The macula is located at the back of the eye at the centre of the retina. It enables us to see fine detail and objects directly in front of us. It also helps us to recognize faces and see colours. Dry AMD is the most common form of the condition, with cells in the retina failing to function properly as a person gets older. Tiny abnormal deposits, called drusen, are deposited under the retina, making it uneven. In time, retinal cells can degenerate and die causing sight loss. This occurs very gradually over many years, hence the term 'age-related'.
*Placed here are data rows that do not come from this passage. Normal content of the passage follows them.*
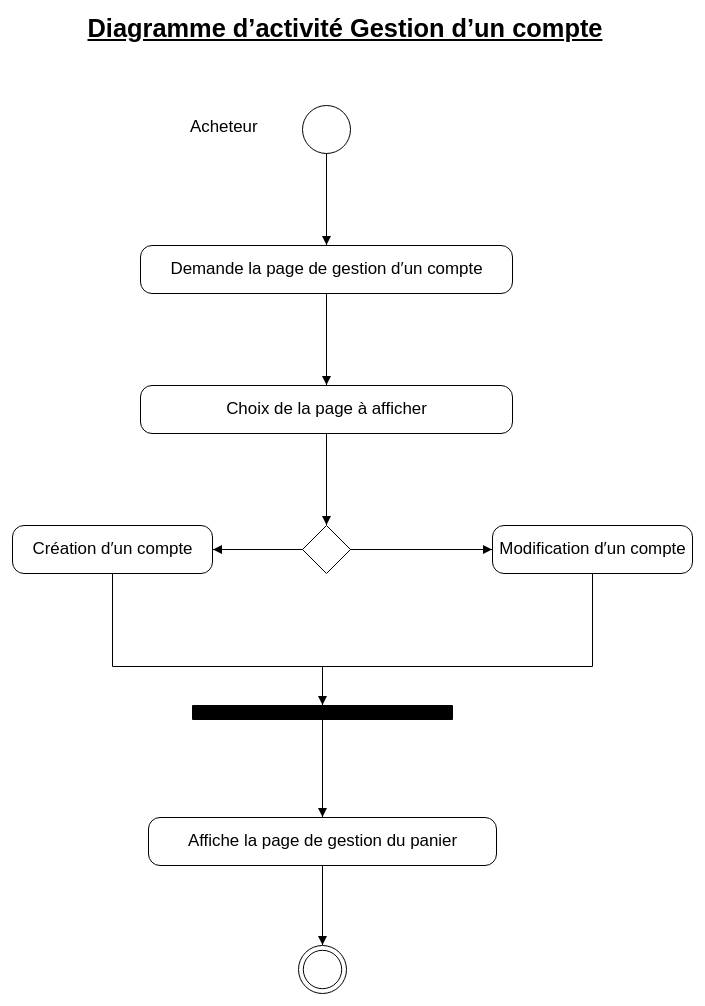
<!DOCTYPE html>
<html lang="fr">
<head>
<meta charset="utf-8">
<title>Diagramme d’activité Gestion d’un compte</title>
<style>
:root { --ink: #000; --paper: #fff; }
* { box-sizing: border-box; margin: 0; }
body { width: 705px; height: 1006px; overflow: hidden; background: var(--paper); }
.diagram {
  position: relative; width: 705px; height: 1006px; overflow: hidden;
  color: var(--ink); background: var(--paper);
  font: 16.9px/20px "Liberation Sans", Arial, sans-serif;
}
h1 {
  position: absolute; left: 0; top: 13px; width: 690px;
  font-size: 25.4px; line-height: 30px; font-weight: 700; text-align: center;
  text-decoration: underline; white-space: nowrap;
}
.connectors { position: absolute; left: 0; top: 0; }
.flow { fill: none; stroke: var(--ink); stroke-width: 1; }
.shape { fill: var(--paper); stroke: var(--ink); stroke-width: 1; }
.actor { position: absolute; left: 190px; top: 117px; }
.activity {
  position: absolute; height: 49px; padding-bottom: 2px;
  display: flex; align-items: center; justify-content: center;
  border: 1px solid var(--ink); border-radius: 12px;
  background: var(--paper); white-space: nowrap;
}
.request { left: 140px; top: 245px; width: 373px; }
.choice { left: 140px; top: 385px; width: 373px; }
.creation { left: 12px; top: 525px; width: 201px; }
.edit { left: 492px; top: 525px; width: 201px; }
.cart { left: 148px; top: 817px; width: 349px; }
.join { position: absolute; left: 192px; top: 705px; width: 261px; height: 15px; border-radius: 1px; background: var(--ink); }
</style>
</head>
<body>
<main class="diagram">
  <h1>Diagramme d’activité Gestion d’un compte</h1>

  <svg class="connectors" width="705" height="1006" viewBox="0 0 705 1006" aria-hidden="true">
    <defs>
      <marker id="arrow" markerUnits="userSpaceOnUse" markerWidth="10" markerHeight="10" refX="9" refY="5" orient="auto">
        <polygon points="0,0.5 9,5 0,9.5"/>
      </marker>
    </defs>
    <g class="flow" marker-end="url(#arrow)">
      <line x1="326.5" y1="153" x2="326.5" y2="245" marker-end="url(#arrow)"/>
      <line x1="326.5" y1="293" x2="326.5" y2="385" marker-end="url(#arrow)"/>
      <line x1="326.5" y1="433" x2="326.5" y2="525" marker-end="url(#arrow)"/>
      <line x1="303" y1="549.5" x2="213" y2="549.5" marker-end="url(#arrow)"/>
      <line x1="350" y1="549.5" x2="492" y2="549.5" marker-end="url(#arrow)"/>
      <polyline points="112.5,573 112.5,666.5 592.5,666.5 592.5,573" marker-end="none"/>
      <line x1="322.5" y1="666" x2="322.5" y2="705" marker-end="url(#arrow)"/>
      <line x1="322.5" y1="719" x2="322.5" y2="817" marker-end="url(#arrow)"/>
      <line x1="322.5" y1="865" x2="322.5" y2="945" marker-end="url(#arrow)"/>
    </g>
    <g class="shape">
      <circle cx="326.5" cy="129.5" r="24"/>
      <polygon points="326.5,525.5 350.5,549.5 326.5,573.5 302.5,549.5"/>
      <circle cx="322.5" cy="969.5" r="24"/>
      <circle cx="322.5" cy="969.5" r="19.2"/>
    </g>
  </svg>

  <p class="actor">Acheteur</p>
  <p class="activity request">Demande la page de gestion d′un compte</p>
  <p class="activity choice">Choix de la page à afficher</p>
  <p class="activity creation">Création d′un compte</p>
  <p class="activity edit">Modification d′un compte</p>
  <div class="join"></div>
  <p class="activity cart">Affiche la page de gestion du panier</p>
</main>
</body>
</html>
Wet AMD accounts for 10 - 15% of cases. It often develops quickly and is also known as 'neovascular AMD' because it involves the growth of new blood vessels behind the retina. These new blood vessels are very fragile and so may leak fluid or blood, resulting in scarring that causes rapid visual loss. If you notice any change in your sight, we advise that you see your optician as soon as possible.